Having heard most of the music at the Green Mill, it was still cool to hear it onstage, with more space. Barber always forms a synchronicity with her chosen bassist, and on this night, in this sonar context, Patrick Mulcahy shone brightly. That is no slight to one of Chicago’s most versatile drummers, Jon Deitemyer, who ably accompanied Barber’s oft-visited pop remakes like “The In Crowd” and the closer, “This Town,” as well as her own “Company,” which pleased me and the clearly excited lady and her husband in row 4. Barber’s main material this night came from her latest album, Higher. Those songs resonate with this reviewer better in person, where Barber contributes more jazz nuance to her “art” pieces. At the end, I wasn’t sad with my choice—another intimate evening with a great interpreter and her trio.

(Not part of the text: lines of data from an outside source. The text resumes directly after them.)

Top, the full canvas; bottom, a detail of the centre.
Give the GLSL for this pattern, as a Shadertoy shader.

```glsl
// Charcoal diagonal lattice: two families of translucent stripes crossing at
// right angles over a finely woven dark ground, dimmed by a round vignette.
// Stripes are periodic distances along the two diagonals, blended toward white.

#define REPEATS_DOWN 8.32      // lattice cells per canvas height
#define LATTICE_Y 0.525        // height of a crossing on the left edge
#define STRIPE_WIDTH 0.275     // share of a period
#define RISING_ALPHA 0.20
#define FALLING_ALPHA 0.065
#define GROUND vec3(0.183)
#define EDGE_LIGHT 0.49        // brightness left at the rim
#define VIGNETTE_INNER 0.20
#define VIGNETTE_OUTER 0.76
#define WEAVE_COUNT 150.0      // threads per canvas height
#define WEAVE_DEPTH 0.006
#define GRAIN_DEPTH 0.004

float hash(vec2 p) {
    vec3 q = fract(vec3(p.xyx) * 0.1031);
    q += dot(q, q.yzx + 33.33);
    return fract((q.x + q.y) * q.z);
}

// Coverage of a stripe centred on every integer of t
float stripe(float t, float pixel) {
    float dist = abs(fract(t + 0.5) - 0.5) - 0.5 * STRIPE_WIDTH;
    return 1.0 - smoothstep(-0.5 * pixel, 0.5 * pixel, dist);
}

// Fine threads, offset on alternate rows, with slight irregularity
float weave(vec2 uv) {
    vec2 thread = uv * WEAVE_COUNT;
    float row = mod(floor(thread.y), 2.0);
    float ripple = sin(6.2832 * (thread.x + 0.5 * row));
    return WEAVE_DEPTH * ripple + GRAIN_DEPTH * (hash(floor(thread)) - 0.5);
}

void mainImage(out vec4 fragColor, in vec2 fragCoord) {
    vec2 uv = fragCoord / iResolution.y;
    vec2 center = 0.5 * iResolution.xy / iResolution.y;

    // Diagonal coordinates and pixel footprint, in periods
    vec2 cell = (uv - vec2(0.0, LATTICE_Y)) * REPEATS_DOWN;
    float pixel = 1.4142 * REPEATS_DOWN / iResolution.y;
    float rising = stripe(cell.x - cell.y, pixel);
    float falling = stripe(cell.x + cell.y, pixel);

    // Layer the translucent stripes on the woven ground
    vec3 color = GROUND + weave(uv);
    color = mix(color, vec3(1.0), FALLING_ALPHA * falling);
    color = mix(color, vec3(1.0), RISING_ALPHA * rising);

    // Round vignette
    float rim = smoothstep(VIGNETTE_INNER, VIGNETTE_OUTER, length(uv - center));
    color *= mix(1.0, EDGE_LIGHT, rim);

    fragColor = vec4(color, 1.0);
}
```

I walked Barb back to the condo, and then turned around for my final concert, led by Chicago’s gonzo percussionist Makaya McCraven, at Gesù. The place was packed with people clearly anticipating a spirited session with the provocateur of the critically acclaimed album Universal Beings. When I saw Greg Spero at the keyboards, I knew this was going to be a good show. And Spero was needed for direction because, from the start, McCraven could not hide his excitement with being a part of this festival. His manic playing nearly overwhelmed his musicians early on. Fortunately, he settled down and a groove was established that clearly satisfied his gratified audience. While it would be nearly impossible to represent the heralded recording live, McCraven did lead his Chicago quintet in some pieces from it, with Jeremiah Hunt exhibiting some scintillating bass chops along with Matt Gold’s increasingly tasty guitar licks and Irvin Pierce’s steady sax work, especially punctuated by McCraven’s constant cymbal playing. All through it, Spero provided excellent backbone and expression that, along with Gold, reminded me of Joe Zawinul’s Syndicate group with Scott Henderson.
* * *
We did spend one more day in Montréal, but it was dedicated to a visit to the Botanical Gardens, just a block beyond the Olympic Village, a relic of past glory. Events still occur there, but one could not escape a sense of ennui in passing by, a place that used to be so active, now just a tourist attraction.
We went to the garden to hopefully see some of the fanciful topiaries that were developed there. Alas, they all seemed to be on loan to places like Atlanta. We had a pleasant walk through the remainder, though muted somewhat by the hottest day of our week.
On this Monday, we had two sumptuous meals: breakfast at Eggspectation on Rue Sainte-Catherine and fish-and-chips at a suggested corner place, Brit & Chips, near Rue Notre-Dame, where I decided to exchange the chips for classic poutine, which was satisfying but a bit much—I had it and part of my fish for breakfast the next day. At a lot of places here, portions were easily enough to satisfy two elderly people looking to stave off calories.
In the end, we were more than happy to have made this trip and to have attended one of the great music festivals in North America. While my press credentials helped, I would not have minded being there as a mere tourist and music fan. The main festival itself is two weeks long, and that is a long time. But there is enough music and plenty to experience for a five-day planned visit. The language situation is not an impediment, and Montréal’s general good will make this a destination well worth revisiting. We plan to.
"Jazz with Mr. C" is written by Jeff Cebulski, a jazz enthusiast and regular contributor to Chicago Jazz Magazine. Contact Jeff at email@example.com